◆ WHAT YOU SHOULD DO:
Could you output each line of the data that follows exactly?

################

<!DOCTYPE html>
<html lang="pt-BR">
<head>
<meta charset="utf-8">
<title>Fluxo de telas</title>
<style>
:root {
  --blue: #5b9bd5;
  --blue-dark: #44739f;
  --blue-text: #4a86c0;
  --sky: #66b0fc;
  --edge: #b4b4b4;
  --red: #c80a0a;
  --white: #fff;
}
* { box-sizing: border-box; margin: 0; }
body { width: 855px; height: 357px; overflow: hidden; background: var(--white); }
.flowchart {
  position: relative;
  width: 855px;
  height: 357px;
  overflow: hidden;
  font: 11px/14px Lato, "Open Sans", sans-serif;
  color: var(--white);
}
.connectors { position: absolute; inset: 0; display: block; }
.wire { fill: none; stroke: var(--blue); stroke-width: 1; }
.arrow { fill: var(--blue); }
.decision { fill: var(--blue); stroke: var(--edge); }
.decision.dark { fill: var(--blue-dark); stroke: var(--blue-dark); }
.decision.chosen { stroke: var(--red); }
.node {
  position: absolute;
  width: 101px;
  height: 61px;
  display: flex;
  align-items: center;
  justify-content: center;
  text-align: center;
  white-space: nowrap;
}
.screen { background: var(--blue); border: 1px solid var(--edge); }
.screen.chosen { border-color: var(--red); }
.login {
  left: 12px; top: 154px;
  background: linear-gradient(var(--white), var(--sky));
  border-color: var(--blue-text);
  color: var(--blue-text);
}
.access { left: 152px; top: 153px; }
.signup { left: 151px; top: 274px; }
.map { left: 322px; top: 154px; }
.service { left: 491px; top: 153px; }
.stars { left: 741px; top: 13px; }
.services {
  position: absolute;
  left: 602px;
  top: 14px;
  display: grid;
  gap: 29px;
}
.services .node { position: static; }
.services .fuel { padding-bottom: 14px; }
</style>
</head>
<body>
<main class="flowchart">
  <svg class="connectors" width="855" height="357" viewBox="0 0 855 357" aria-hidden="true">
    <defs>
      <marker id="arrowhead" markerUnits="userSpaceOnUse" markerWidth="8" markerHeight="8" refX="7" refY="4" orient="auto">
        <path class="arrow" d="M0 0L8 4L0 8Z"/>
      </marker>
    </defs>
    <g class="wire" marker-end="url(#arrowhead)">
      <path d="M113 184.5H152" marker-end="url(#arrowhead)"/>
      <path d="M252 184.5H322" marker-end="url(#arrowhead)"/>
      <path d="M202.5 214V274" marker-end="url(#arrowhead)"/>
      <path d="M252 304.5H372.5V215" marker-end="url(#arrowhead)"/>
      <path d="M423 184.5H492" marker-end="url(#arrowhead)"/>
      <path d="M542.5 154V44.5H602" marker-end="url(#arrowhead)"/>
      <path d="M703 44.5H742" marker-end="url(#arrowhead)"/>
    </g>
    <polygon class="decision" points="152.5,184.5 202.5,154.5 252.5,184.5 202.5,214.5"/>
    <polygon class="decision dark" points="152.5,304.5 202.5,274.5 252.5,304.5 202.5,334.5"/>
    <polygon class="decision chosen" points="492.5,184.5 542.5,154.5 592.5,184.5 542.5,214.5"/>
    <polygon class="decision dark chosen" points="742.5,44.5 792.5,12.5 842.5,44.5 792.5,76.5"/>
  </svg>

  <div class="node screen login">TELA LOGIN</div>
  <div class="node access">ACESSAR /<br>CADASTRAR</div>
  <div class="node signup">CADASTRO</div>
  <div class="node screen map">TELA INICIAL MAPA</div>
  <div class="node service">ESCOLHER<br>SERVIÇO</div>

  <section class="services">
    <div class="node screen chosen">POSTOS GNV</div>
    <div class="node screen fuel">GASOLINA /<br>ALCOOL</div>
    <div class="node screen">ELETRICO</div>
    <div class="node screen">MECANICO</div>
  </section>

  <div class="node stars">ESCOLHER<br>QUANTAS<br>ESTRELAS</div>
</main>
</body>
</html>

################

◆ RESULT OF THE TASK:
<!DOCTYPE html>
<html lang="pt-BR">
<head>
<meta charset="utf-8">
<title>Fluxo de telas</title>
<style>
:root {
  --blue: #5b9bd5;
  --blue-dark: #44739f;
  --blue-text: #4a86c0;
  --sky: #66b0fc;
  --edge: #b4b4b4;
  --red: #c80a0a;
  --white: #fff;
}
* { box-sizing: border-box; margin: 0; }
body { width: 855px; height: 357px; overflow: hidden; background: var(--white); }
.flowchart {
  position: relative;
  width: 855px;
  height: 357px;
  overflow: hidden;
  font: 11px/14px Lato, "Open Sans", sans-serif;
  color: var(--white);
}
.connectors { position: absolute; inset: 0; display: block; }
.wire { fill: none; stroke: var(--blue); stroke-width: 1; }
.arrow { fill: var(--blue); }
.decision { fill: var(--blue); stroke: var(--edge); }
.decision.dark { fill: var(--blue-dark); stroke: var(--blue-dark); }
.decision.chosen { stroke: var(--red); }
.node {
  position: absolute;
  width: 101px;
  height: 61px;
  display: flex;
  align-items: center;
  justify-content: center;
  text-align: center;
  white-space: nowrap;
}
.screen { background: var(--blue); border: 1px solid var(--edge); }
.screen.chosen { border-color: var(--red); }
.login {
  left: 12px; top: 154px;
  background: linear-gradient(var(--white), var(--sky));
  border-color: var(--blue-text);
  color: var(--blue-text);
}
.access { left: 152px; top: 153px; }
.signup { left: 151px; top: 274px; }
.map { left: 322px; top: 154px; }
.service { left: 491px; top: 153px; }
.stars { left: 741px; top: 13px; }
.services {
  position: absolute;
  left: 602px;
  top: 14px;
  display: grid;
  gap: 29px;
}
.services .node { position: static; }
.services .fuel { padding-bottom: 14px; }
</style>
</head>
<body>
<main class="flowchart">
  <svg class="connectors" width="855" height="357" viewBox="0 0 855 357" aria-hidden="true">
    <defs>
      <marker id="arrowhead" markerUnits="userSpaceOnUse" markerWidth="8" markerHeight="8" refX="7" refY="4" orient="auto">
        <path class="arrow" d="M0 0L8 4L0 8Z"/>
      </marker>
    </defs>
    <g class="wire" marker-end="url(#arrowhead)">
      <path d="M113 184.5H152" marker-end="url(#arrowhead)"/>
      <path d="M252 184.5H322" marker-end="url(#arrowhead)"/>
      <path d="M202.5 214V274" marker-end="url(#arrowhead)"/>
      <path d="M252 304.5H372.5V215" marker-end="url(#arrowhead)"/>
      <path d="M423 184.5H492" marker-end="url(#arrowhead)"/>
      <path d="M542.5 154V44.5H602" marker-end="url(#arrowhead)"/>
      <path d="M703 44.5H742" marker-end="url(#arrowhead)"/>
    </g>
    <polygon class="decision" points="152.5,184.5 202.5,154.5 252.5,184.5 202.5,214.5"/>
    <polygon class="decision dark" points="152.5,304.5 202.5,274.5 252.5,304.5 202.5,334.5"/>
    <polygon class="decision chosen" points="492.5,184.5 542.5,154.5 592.5,184.5 542.5,214.5"/>
    <polygon class="decision dark chosen" points="742.5,44.5 792.5,12.5 842.5,44.5 792.5,76.5"/>
  </svg>

  <div class="node screen login">TELA LOGIN</div>
  <div class="node access">ACESSAR /<br>CADASTRAR</div>
  <div class="node signup">CADASTRO</div>
  <div class="node screen map">TELA INICIAL MAPA</div>
  <div class="node service">ESCOLHER<br>SERVIÇO</div>

  <section class="services">
    <div class="node screen chosen">POSTOS GNV</div>
    <div class="node screen fuel">GASOLINA /<br>ALCOOL</div>
    <div class="node screen">ELETRICO</div>
    <div class="node screen">MECANICO</div>
  </section>

  <div class="node stars">ESCOLHER<br>QUANTAS<br>ESTRELAS</div>
</main>
</body>
</html>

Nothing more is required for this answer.